“Beth definitely got me at the finish,” said Tyrrell, the Oregon Bicycle Racing Association Women’s Prestige Series Cat 1/2/3 points leader. “She had a nice acceleration.”
The race kicked off a busy week of cycling for Tyrrell. On Tuesday, she was scheduled to begin competition in the Cascade Cycling Classic, a six-day stage race that annually draws some top-flight female cyclists to Central Oregon.
The Montinore Road Race also exorcised some demons for Tyrrell, this year’s OBRA women’s Cat 1/2/3 road race champion. Last year’s edition, she noted, was her first mass-start event after returning from a serious cycling accident two springs ago that left her in a coma for 11 days.
Last year, the Montinore event’s corners left her intimidated, and after she fell on one, she pulled herself from her race. But she had no such issues this time around.
“I was excited to redo it this year, because I knew this course suits me,” Tyrrell observed. “I like this course. I just couldn’t handle it last year.”
Sunday also was a pretty good day for Clint Ebert, a 53-year-old Forest Grove resident who competed in the masters men 50 and older Cat 1/2/3 division.

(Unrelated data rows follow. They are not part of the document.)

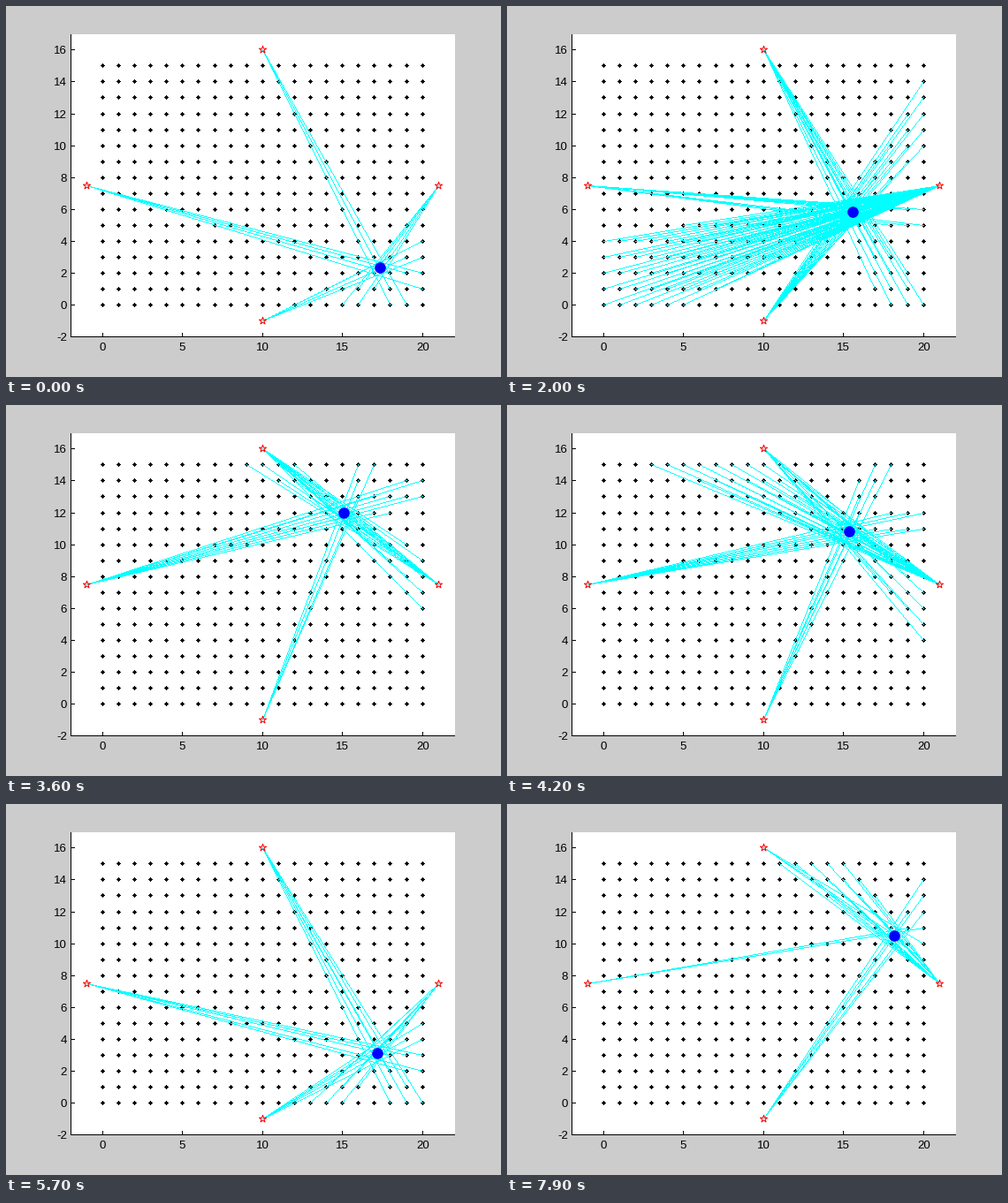
A matplotlib script for the animation above (8000 ms loop, 560 by 420 pixels).

```python
import numpy as np
import matplotlib.pyplot as plt
from matplotlib.animation import FuncAnimation
from matplotlib.collections import PolyCollection

W, H, DPI = 560, 420, 80
FRAMES, STEP = 80, 100
PX = 72 / DPI        # points per pixel
SLACK = 0.1          # extra path length that still blocks a link
CYAN = (0, 255, 255, 255)

plt.rcParams["font.family"] = "Liberation Sans"

# The walker swings up and down the room while drifting sideways.
KEY_T = [0, 2, 3, 4.2, 5.7, 7, 7.9]
DRIFT = np.polyfit(KEY_T, [17.37, 15.6, 15.1, 15.375, 17.2, 18.8, 18.195], 6)
SWING = np.polyfit(KEY_T, [-3.498, -1.811, -0.738, 0.704, 2.468, 4.427, 5.481], 6)

SENSORS = np.array([(-1, 7.5), (10, 16), (21, 7.5), (10, -1)])
GRID = np.array([(x, y) for x in range(21) for y in range(16)], float)


def pixel(p):
    """Data units to column and row on the stage."""
    p = np.asarray(p, float)
    cols = 108.97 + 18.083 * p[..., 0]
    rows = 337.7 - 18.016 * p[..., 1]
    return np.rint(np.stack([cols, rows], axis=-1)).astype(int)


def walker(t):
    return np.array([np.polyval(DRIFT, t), 7 + 5 * np.cos(np.polyval(SWING, t))])


def dist(a, b):
    return np.linalg.norm(a - b, axis=-1)


def beam_layer(pos):
    """Crisp one-pixel links whose narrow ellipse contains the walker."""
    layer = np.zeros((H, W, 4), np.uint8)
    for sensor in SENSORS:
        detour = dist(sensor, pos) + dist(GRID, pos) - dist(GRID, sensor)
        start = pixel(sensor)
        for end in pixel(GRID[detour < SLACK]):
            count = np.abs(end - start).max() + 1
            cols, rows = np.rint(np.linspace(start, end, count)).astype(int).T
            layer[rows, cols] = CYAN
    return layer


def polygon(radii, n):
    """Corners around the origin, first one on top."""
    a = 2 * np.pi * np.arange(n) / n
    r = np.resize(radii, n)
    return np.stack([r * np.sin(a), -r * np.cos(a)], axis=-1)


def stamp(shape, points, **style):
    """The same shape centred on the pixel of every point."""
    verts = pixel(points)[:, None] + 0.5 + shape
    ax.add_collection(PolyCollection(verts, snap=False, **style), autolim=False)


def box(x, y, w, h, color="black"):
    ax.add_patch(plt.Rectangle((x, y), w, h, fc=color, lw=0, zorder=1))


def label(x, y, value, ha):
    ax.text(x, y, str(value), fontsize=13.3 * PX, ha=ha,
            va="center_baseline", color="black")


fig = plt.figure(figsize=(W / DPI, H / DPI), dpi=DPI, facecolor="#cccccc")
ax = fig.add_axes([0, 0, 1, 1])
ax.axis("off")
beams = ax.imshow(np.zeros((H, W, 4), np.uint8), extent=(0, W, H, 0),
                  interpolation="none", aspect="auto", zorder=3)
ax.set_xlim(0, W)
ax.set_ylim(H, 0)

LEFT, TOP, RIGHT, BOTTOM = 73, 32, 508, 374
box(LEFT, TOP, RIGHT - LEFT, BOTTOM - TOP, "white")
box(LEFT, TOP, 1, BOTTOM - TOP + 1)
box(LEFT, BOTTOM, RIGHT - LEFT, 1)
for v in range(0, 21, 5):
    col = pixel((v, 0))[0]
    box(col, BOTTOM - 4, 1, 4)
    label(col + 0.5, 385.5, v, "center")
for v in range(-2, 17, 2):
    row = pixel((0, v))[1]
    box(LEFT, row, 5, 1)
    label(69, row + 0.5, v, "right")

stamp(polygon([1.9], 4), GRID, fc="black", lw=0, antialiased=False, zorder=2)
stamp(polygon([4.3, 1.65], 10), SENSORS, fc="none", ec="red", lw=PX, zorder=4)
body = ax.add_patch(plt.Circle((0, 0), 6.3, fc="blue", lw=0, zorder=5))


def draw(n):
    pos = walker(n * STEP / 1000)
    beams.set_data(beam_layer(pos))
    body.center = tuple(pixel(pos) + 0.5)
    return beams, body


anim = FuncAnimation(fig, draw, frames=FRAMES, interval=STEP,
                     repeat=True, repeat_delay=0)
plt.show()
```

“I was happy because last year when I did it, I got dropped on the very first lap going up the hill,” he said. “This year was better.”
In fact, Ebert, who finished 10th in his division, said through five of eight laps he stuck with the main pack, which included riders in the masters men 35 and older Cat 1/2/3 division.
Paul Zagacki, one of Ebert’s bicycleattorney.com teammates, had birthday plans after the race. He turned 42 on Saturday, but put off celebrations for a day so he could race in Forest Grove.
“I’m going to go home, pick up my daughter, take her to the Thorns game, try not to fall asleep at the Thorns game, come home and have a barbecue and try not to fall asleep at the barbecue,” the Lake Oswego resident said.
A little birthday fun after some cycling fun.
“I think it’s a great event,” said Zagacki, 14th in the masters men Cat 1/2/3 division. “The climb’s not too hard, steep enough to slow everybody down, but not too long. The downhill after the climb is actually harder than the climb because of the crosswinds and everybody’s going hard. The downhill hurt more than the climb.”
In addition to Sheagley and Orton, division winners were Adnan Kadir (masters men 35 and older Cat 1/2/3), Luis Valls (masters men 50 and older Cat 1/2/3), Daniel Lincoln (men Cat 4/5), Johnathan Sharp (masters men 35 and older Cat 4/5), Deann Garcia (women Cat 4/5) and Kitt Pratt (women 40 and older).